Per- and polyfluoroalkyl substances (PFAS) are human-made chemicals that do not occur naturally in the environment. Known as the “forever chemicals”, they break down very slowly in the environment, persist in our bodies, and have been associated with health risks. They can be found in air, soil, and water (ground and surface water) after release from the manufacture, use, and disposal of products that contain these chemicals.
We want to learn the levels of PFAS present in the streams, and what mechanisms may be bringing them into the bay. Higher priority in stream selection will go to streams with any industrial history, relatively more intense housing, and known sources of pollution. The chart below indicates how, where, when and by whom PFAS will be measured. The Shaw Institute of Blue Hill, Me, will facilitate the laboratory analysis of our samples for PFAS at their cost ($100/ sample), and have provided advice on the sample collection scheme (timing, locations, frequency).
Note: We also explored testing for microplastics with the Shaw Center, but our conclusion was that microplastics are everywhere, and many others are testing for microplastics, notably in Frenchman Bay, the majority water source for Taunton Bay.
Learn More About PFAS:
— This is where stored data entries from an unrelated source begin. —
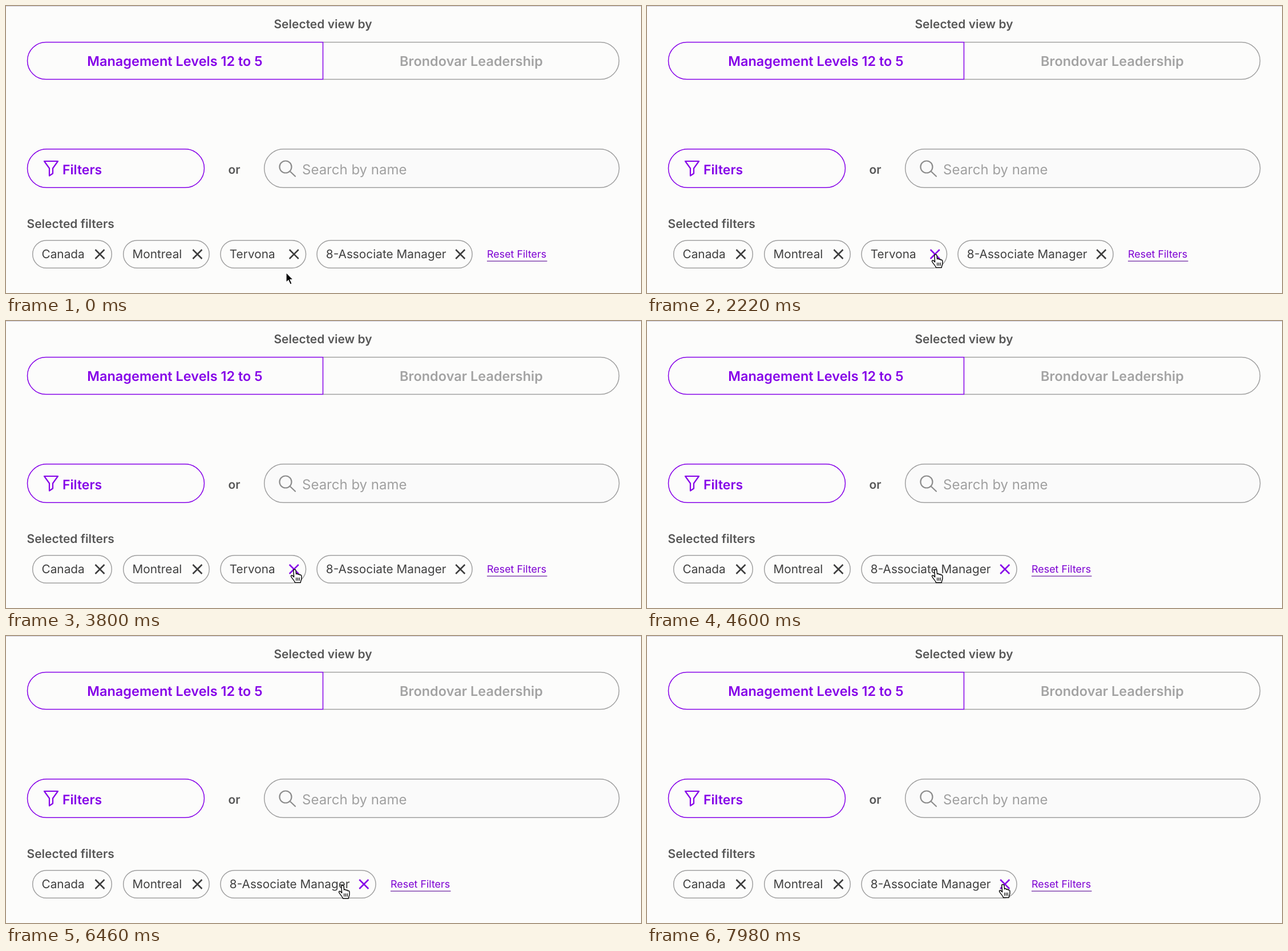
These frames come from a looping animation (1113 by 503 pixels, 8000 ms). An HTML page:

```html
<!DOCTYPE html>
<html lang="en">
<head>
<meta charset="utf-8">
<title>Filter chips</title>
<style>
  html, body { margin: 0; width: 100%; height: 100%; overflow: hidden; background: #fcfcfb; }
  svg { display: block; width: 1113px; height: 503px; }
  text { font-family: Inter, Roboto, sans-serif; font-optical-sizing: none; text-rendering: geometricPrecision; }
  .bold { font-weight: 600; }
  .heading { font-size: 21px; font-weight: 600; fill: #575757; }
  .tab { font-size: 23.5px; font-weight: 600; text-anchor: middle; }
  .purple { fill: #8500e8; }
  .muted { fill: #a3a3a3; }
  .line { fill: none; stroke-width: 1.5; }
  .on { stroke: #8500e8; }
  .off { stroke: #a0a0a0; }
  .chip text { font-size: 20.8px; fill: #404040; }
  .cross { stroke: #3c3c3c; stroke-width: 2.5; }
  .cross.hot { stroke: #8500e8; }
</style>
</head>
<body>
<svg viewBox="0 0 1113 503">
  <rect width="1113" height="1" fill="#cfcddd"/>

  <text class="heading" x="555.5" y="39" text-anchor="middle">Selected view by</text>
  <path class="line off" d="M556 63.5H1042a32.5 32.5 0 0 1 0 65H556"/>
  <path class="line on" d="M555.5 63.5H70a32.5 32.5 0 0 0 0 65H555.5Z"/>
  <text class="tab purple" x="296" y="104.5">Management Levels 12 to 5</text>
  <text class="tab muted" x="815.5" y="104.5">Brondovar Leadership</text>

  <rect class="line on" x="37.5" y="250.8" width="310" height="67.5" rx="33.75"/>
  <path class="line on" style="stroke-width:2.2" stroke-linejoin="round" d="M67 272H91L82 284.5V293.5L76 297.5V284.5Z"/>
  <text class="bold purple" x="99" y="294.5" font-size="23">Filters</text>
  <text class="heading" x="400" y="294" text-anchor="middle">or</text>

  <rect class="line off" x="452.7" y="250.8" width="622" height="67.5" rx="33.75" style="fill:#fafafa"/>
  <g fill="none" stroke="#8c8c8c" stroke-width="2.2" stroke-linecap="round">
    <circle cx="490" cy="282" r="10.5"/>
    <path d="M497.5 289.5L507 298.5"/>
  </g>
  <text x="519" y="294.5" font-size="24" fill="#a0a0a0">Search by name</text>

  <text class="heading" x="36.5" y="388.5">Selected filters</text>
  <g id="chips"></g>
  <g id="reset">
    <text y="441" font-size="17.9" fill="#7d00d2">Reset Filters</text>
    <path d="M0 447.2H105.5" stroke="#6c22a0" stroke-width="1.3"/>
  </g>

  <path id="arrow" d="M0 0V17.5L4 13.8L7.2 21L10.2 19.7L7.1 12.6H12.3Z" fill="#000" stroke="#fff" stroke-width="1.3"/>
  <g id="hand" stroke="#000" stroke-width="1.4" stroke-linejoin="round" stroke-linecap="round">
    <path fill="#fff" d="M-2.2 1C-2.2 -1 1.8 -1 2 1L2.6 7.6C3 6.2 5.8 6.4 6 8.4C6.5 7.1 9 7.5 9.2 9.4C9.8 8.4 12 9 12 11V15C12 18 10.5 19 10.3 22.5H.5C0 19.5 -4 16 -6 12.5C-7.5 10 -5 9 -3.5 10.5L-1.3 12.8Z"/>
    <path stroke-width="1.2" d="M2.7 14V18.8M5.5 14V18.8M8.3 14V18.8"/>
  </g>
</svg>
<script>
const LOOP = 8000, REMOVE_AT = 4200, HOVER_AT = 800;
const $ = id => document.getElementById(id);
const place = (el, x, y) => el.setAttribute('transform', `translate(${x.toFixed(2)} ${y.toFixed(2)})`);
const show = (el, visible) => el.style.display = visible ? '' : 'none';

function addChip(label, x, width) {
  $('chips').insertAdjacentHTML('beforeend', `<g class="chip" transform="translate(${x} 0)">
    <rect class="line off" x=".7" y="410.7" width="${width - 1.4}" height="48.6" rx="24.3"/>
    <text x="16.5" y="442">${label}</text>
    <path class="cross" d="M${width - 29.5} 427l16 16m0 -16l-16 16"/>
  </g>`);
  return $('chips').lastElementChild;
}
addChip('Canada', 46, 140);
addChip('Montreal', 205, 152);
const company = addChip('Tervona', 375.3, 151);
const level = addChip('8-Associate Manager', 544.3, 273.5);
const cross = chip => chip.querySelector('.cross');

// Pointer tip: time, x, y
const path = [
  [0, 491, 467], [1100, 502, 437.5], [1600, 502, 437.5], [1950, 506, 436],
  [5400, 506, 436], [6460, 590, 437.5], [6900, 612, 439], [7400, 624, 436], [LOOP, 624, 436]
];

function pointerAt(t) {
  const i = path.findIndex(key => key[0] > t);
  const [t0, x0, y0] = path[i - 1], [t1, x1, y1] = path[i];
  const u = (t - t0) / (t1 - t0), k = u * u * (3 - 2 * u);
  return [x0 + (x1 - x0) * k, y0 + (y1 - y0) * k];
}

function draw(t) {
  const removed = t >= REMOVE_AT, hovering = t >= HOVER_AT;
  show(company, !removed);
  place(level, removed ? 375.3 : 544.3, 0);
  place($('reset'), removed ? 674 : 843, 0);
  cross(company).classList.toggle('hot', hovering);
  cross(level).classList.toggle('hot', removed);

  const tip = pointerAt(t);
  show($('arrow'), !hovering);
  show($('hand'), hovering);
  place($('arrow'), ...tip);
  place($('hand'), ...tip);
}

const start = performance.now();
function tick() {
  draw((performance.now() - start) % LOOP);
  requestAnimationFrame(tick);
}
tick();
</script>
</body>
</html>
```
Maine to receive nearly $19 Million to address PFAS chemicals in drinking water – The PFAS Project Lab
The Forever Pollution Project – Journalists tracking PFAS across Europe
The PFAS Project Lab – Studying Social, Scientific, and Political Factors of Per- and Polyfluoroalkyl Substances